Propellerhead ReBirth Free Download, Torrent!

Propellerheads Software has released ReBirth for free! You can download this program at the ReBirth Museum, a website setup to illustrate the history, community and development of ReBirth. It looks like Propellerheads will be focusing on Reason now.

Propellerheads Rebirth
The Propellerhead’s Rebirth Software Synthesizer.

On September 1, 2005, Propellerhead Software announced that the era or ReBirth had come to an end and create the Rebirth Museum to commemorate its history. Visitors are welcome to tour the website, learn about it’s developers and community, and take home a special memento: ReBirth RB 338- itself!

Continue reading Propellerhead ReBirth Free Download, Torrent!

Buchla 200e Modular, Moog Synthesizer Demo

Buchla 200e Modular Synth
The 200e Modular Synth.

On this week’s podcast from Science Friday, Ira Flatow hosted a segment about Remembering Bob Moog. Check out the article or listen to the mp3 download. Some of the highlights are discussed below. The guest on the show was Lawrence Fritts, who is the director of the Electronic Music Studios at The University of Iowa.

He pointed out that there was actually simultaneous development of the first voltage controlled modular synthesizer at the same time as Bob Moog was working on the Moog Modular. On the other side of America, Don Buchla was busy with his own modular synth creation. Buchla and Moog had agreed to share credit for the development of the modular synth. A quick peak of Buchla’s site, I found this gem, the 200e Electric Music Box.

Continue reading Buchla 200e Modular, Moog Synthesizer Demo

We Will Miss You, Bob Moog

Bob Moog EurekaBob Moog, known as the “father of the synthesizer,” passed away at the age of 71 at his home in Asheville, N.C. yesterday evening. Moog was diagnosed with brain cancer this April and was undergoing radiation treatment and chemotherapy. News spread in late July about his battle with cancer.

You would be hard pressed to find an electronic musician who didn’t admire Bob Moog or respect everything he did not only for the electronic music community, but, music in general. Moog synthesizers have been used by very big artists including, but not limited to: The Beatles, Pink Floyd, The Beach Boys, Depeche Mode, Trent Reznor, Stevie Wonder, Herbie Hancock, Phil Collins, Frank Zappa etc.

Continue reading We Will Miss You, Bob Moog

Aesop Rock – Fast Cars, Danger, Fire and Knives Review

Aesop Rock - Fast Cars, Danger, Fire and Knives

Score: 8.0
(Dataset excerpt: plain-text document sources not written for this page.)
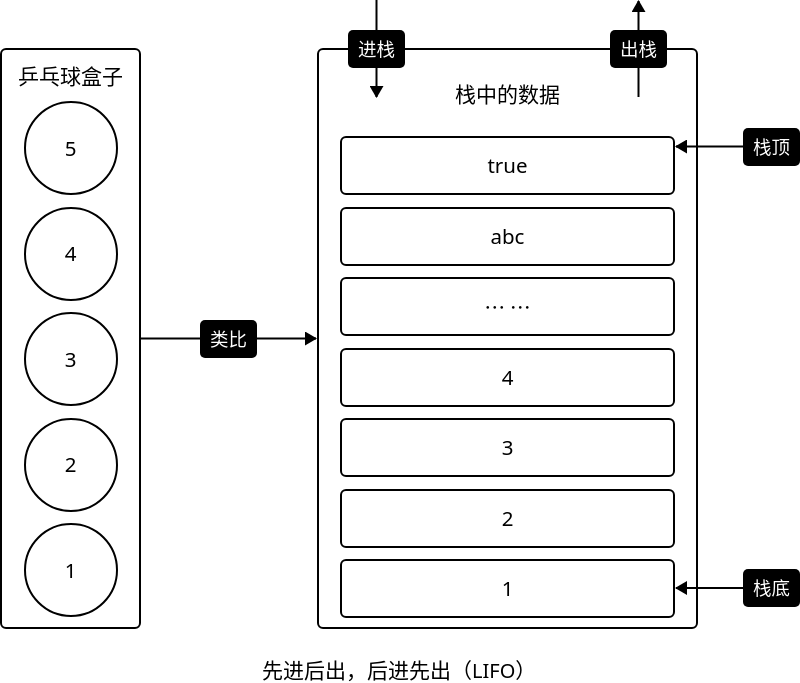
<!DOCTYPE html>
<html lang="zh-CN">
<head>
<meta charset="utf-8">
<title>栈的结构示意图</title>
<style>
:root {
  --ink: #000;
  --paper: #fff;
  --cjk: "Noto Sans CJK SC", sans-serif;
  --latin: "Noto Sans", "Noto Sans CJK SC", sans-serif;
}
* { box-sizing: border-box; margin: 0; padding: 0; }
html, body { width: 800px; height: 683px; overflow: hidden; background: var(--paper); }
.diagram {
  position: relative;
  width: 800px;
  height: 683px;
  overflow: hidden;
  color: var(--ink);
  font: 400 21px/30px var(--cjk);
  white-space: nowrap;
}
.container {
  position: absolute;
  top: 48px;
  height: 581px;
  border: 2px solid var(--ink);
  border-radius: 6px;
  display: flex;
  flex-direction: column;
  text-align: center;
}
.container h2 { font: inherit; }
.ball-box { left: 0; width: 141px; padding: 10px 0; }
.stack { left: 317px; width: 381px; padding: 28px 21px 9px; }
.balls, .slots {
  list-style: none;
  display: flex;
  flex-direction: column;
  justify-content: space-between;
  font: 400 20.5px/1 var(--latin);
}
.balls { height: 517px; margin-top: 11px; align-items: center; }
.slots { height: 482px; margin-top: 28px; }
.balls li, .slots li {
  display: flex;
  align-items: center;
  justify-content: center;
  border: 2px solid var(--ink);
}
.balls li { width: 94px; height: 94px; border-radius: 50%; }
.slots li { height: 59px; border-radius: 6px; }
.slots .more { font: 400 21px/1 var(--cjk); }
.arrows { position: absolute; inset: 0; stroke: var(--ink); stroke-width: 2; }
.tag {
  position: absolute;
  width: 57px;
  height: 38px;
  border-radius: 5px;
  background: var(--ink);
  color: var(--paper);
  font-size: 18.5px;
  line-height: 37px;
  text-align: center;
}
.push { left: 348px; top: 30px; }
.pop { left: 610px; top: 30px; }
.analogy { left: 200px; top: 320px; }
.top { left: 743px; top: 128px; }
.bottom { left: 743px; top: 569px; }
.caption { position: absolute; left: 262px; top: 655px; height: 28px; line-height: 29px; }
.caption span { font-family: var(--latin); font-size: 20px; }
</style>
</head>
<body>
<main class="diagram">
  <section class="container ball-box">
    <h2>乒乓球盒子</h2>
    <ol class="balls">
      <li>5</li>
      <li>4</li>
      <li>3</li>
      <li>2</li>
      <li>1</li>
    </ol>
  </section>

  <section class="container stack">
    <h2>栈中的数据</h2>
    <ol class="slots">
      <li>true</li>
      <li>abc</li>
      <li class="more">… …</li>
      <li>4</li>
      <li>3</li>
      <li>2</li>
      <li>1</li>
    </ol>
  </section>

  <svg class="arrows" width="800" height="683" viewBox="0 0 800 683" aria-hidden="true">
    <defs>
      <marker id="arrowhead" markerUnits="userSpaceOnUse" markerWidth="12" markerHeight="14" refX="11" refY="7" orient="auto">
        <polygon points="0,0 12,7 0,14" stroke="none"/>
      </marker>
    </defs>
    <g marker-end="url(#arrowhead)">
      <line x1="376.5" y1="0" x2="376.5" y2="97"/>
      <line x1="638.5" y1="97" x2="638.5" y2="1"/>
      <line x1="141" y1="338.5" x2="316" y2="338.5"/>
      <line x1="744" y1="146.5" x2="676" y2="146.5"/>
      <line x1="744" y1="588" x2="676" y2="588"/>
    </g>
  </svg>

  <span class="tag push">进栈</span>
  <span class="tag pop">出栈</span>
  <span class="tag analogy">类比</span>
  <span class="tag top">栈顶</span>
  <span class="tag bottom">栈底</span>

  <p class="caption">先进后出，后进先出（<span>LIFO</span>）</p>
</main>
</body>
</html>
Add Blue Distortion to the list of “journalists critiquing his first eight bars.” The Fast Cars, Danger, Fire and Knives EP is Aesop Rock’s latest addition to the independent label Definitive Jux’s ever growing collection of mind expanding, eclectic hip hop. We can continue to hear Aesop progress into something new and fresh, following closely to the electronic and obscure sound of Bazooka Tooth. While there are only 7 songs on the EP, it includes an 88-page book highlighting all of Aesop Rock’s lyrics from Float to Fast Cars. The phrase “Now it takes a dancing bear jumping through flaming hoops to even make em buy the god-forsaken single!” from the Daylight EP comes to mind.
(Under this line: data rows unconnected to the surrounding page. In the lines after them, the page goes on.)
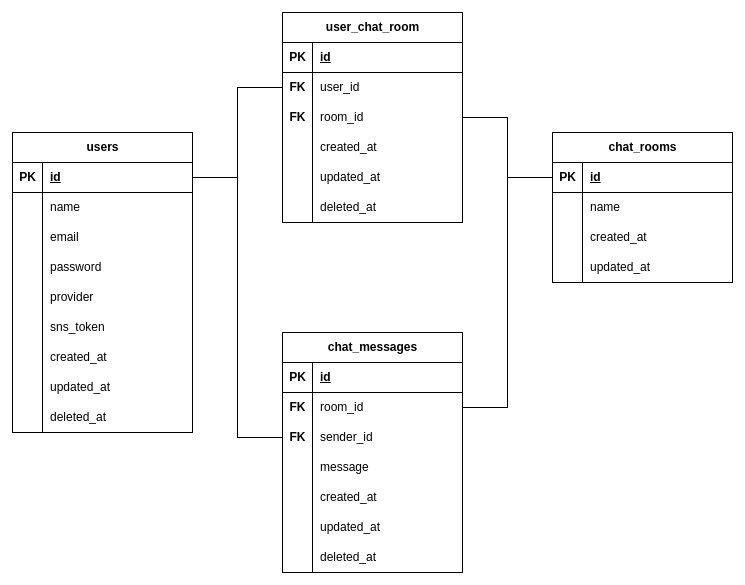
<!DOCTYPE html>
<html lang="en">
<head>
<meta charset="utf-8">
<title>Chat database diagram</title>
<style>
:root { --paper: #fff; --ink: #000; }
* { box-sizing: border-box; margin: 0; padding: 0; }
html, body { width: 745px; height: 585px; overflow: hidden; background: var(--paper); }
.diagram {
  position: relative; width: 745px; height: 585px; color: var(--ink);
  font: 12px/14px "Liberation Sans", Arial, sans-serif;
}
.relations { position: absolute; left: 0; top: 0; fill: none; stroke: var(--ink); stroke-width: 1; shape-rendering: crispEdges; }
.entity {
  position: absolute; width: 181px; overflow: hidden;
  border: 1px solid var(--ink); background: var(--paper);
}
.users { left: 12px; top: 132px; height: 301px; }
.user-chat-room { left: 282px; top: 12px; height: 211px; }
.chat-rooms { left: 552px; top: 132px; height: 151px; }
.chat-messages { left: 282px; top: 332px; height: 241px; }
.entity h2 {
  height: 30px; font-size: 12px; line-height: 29px; text-align: center;
  border-bottom: 1px solid var(--ink);
}
.fields { display: grid; grid-template-columns: 30px 1fr; grid-auto-rows: 30px; line-height: 29px; }
.fields dt { font-weight: bold; text-align: center; border-right: 1px solid var(--ink); }
.fields dd { padding-left: 7px; }
.fields .primary { border-bottom: 1px solid var(--ink); }
dd.primary { font-weight: bold; text-decoration: underline; }
</style>
</head>
<body>
<main class="diagram">
  <svg class="relations" width="745" height="585" viewBox="0 0 745 585" aria-hidden="true">
    <path d="M192 177.5H237.5M283 87.5H237.5V437.5H283"/>
    <path d="M462 117.5H507.5V407.5H462M507.5 177.5H553"/>
  </svg>

  <section class="entity users">
    <h2>users</h2>
    <dl class="fields">
      <dt class="primary">PK</dt><dd class="primary">id</dd>
      <dt></dt><dd>name</dd>
      <dt></dt><dd>email</dd>
      <dt></dt><dd>password</dd>
      <dt></dt><dd>provider</dd>
      <dt></dt><dd>sns_token</dd>
      <dt></dt><dd>created_at</dd>
      <dt></dt><dd>updated_at</dd>
      <dt></dt><dd>deleted_at</dd>
    </dl>
  </section>

  <section class="entity user-chat-room">
    <h2>user_chat_room</h2>
    <dl class="fields">
      <dt class="primary">PK</dt><dd class="primary">id</dd>
      <dt>FK</dt><dd>user_id</dd>
      <dt>FK</dt><dd>room_id</dd>
      <dt></dt><dd>created_at</dd>
      <dt></dt><dd>updated_at</dd>
      <dt></dt><dd>deleted_at</dd>
    </dl>
  </section>

  <section class="entity chat-rooms">
    <h2>chat_rooms</h2>
    <dl class="fields">
      <dt class="primary">PK</dt><dd class="primary">id</dd>
      <dt></dt><dd>name</dd>
      <dt></dt><dd>created_at</dd>
      <dt></dt><dd>updated_at</dd>
    </dl>
  </section>

  <section class="entity chat-messages">
    <h2>chat_messages</h2>
    <dl class="fields">
      <dt class="primary">PK</dt><dd class="primary">id</dd>
      <dt>FK</dt><dd>room_id</dd>
      <dt>FK</dt><dd>sender_id</dd>
      <dt></dt><dd>message</dd>
      <dt></dt><dd>created_at</dd>
      <dt></dt><dd>updated_at</dd>
      <dt></dt><dd>deleted_at</dd>
    </dl>
  </section>
</main>
</body>
</html>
Continue reading Aesop Rock – Fast Cars, Danger, Fire and Knives Review

Salvador Dali – Ange Pi-Mesonic Review

Salvador Dali can be credited for being one of the greatest surrealist artists of all time. One of his accomplishments, Ange Pi-Mesonic, in my opinion, is truly one of his greatest and least praised works as an artist. The title of the picture can be translated as Pi-Mesonic Angel, a very strange yet suitable title. The word meson alludes to a class of elementary subatomic particles that participate in strong interactions, which forms the basis of the painting. This work is vigorous, effectual, and full of energy. It is a depiction of nuclear chaotic forces interacting in perfect unison.

Ange Pi-Mesonic was started in 1957 and completed in 1958. A vast majority of Dali’s pieces are oil on canvas. This illustration is just a little bigger than a regular sheet of paper. He used ink, pencil and a small amount of gouache to complete this piece. The picture may represent a dream of his, as most of his works appear to do. There is no real style association here, but it was labeled as divisionistic art. This does not adequately classify the drawing because divisionism is defined as a sub genre of neoimpressionism in which colors are divided into their components and mechanically arranged so that the eye organizes the shape. The eye cannot organize the shape of this piece, and thus the expectation that there is more than the basis of divisionism at work here. Divisionism, as defined from a scientific view, was a principle studied by Werner Heisenburg. This scientist suggested that matter might have several forms harmoniously coexisting within a single structure. It is strange that a scientific principle can label the work instead of a style of painting such as impressionism or renaissance.

Continue reading Salvador Dali – Ange Pi-Mesonic Review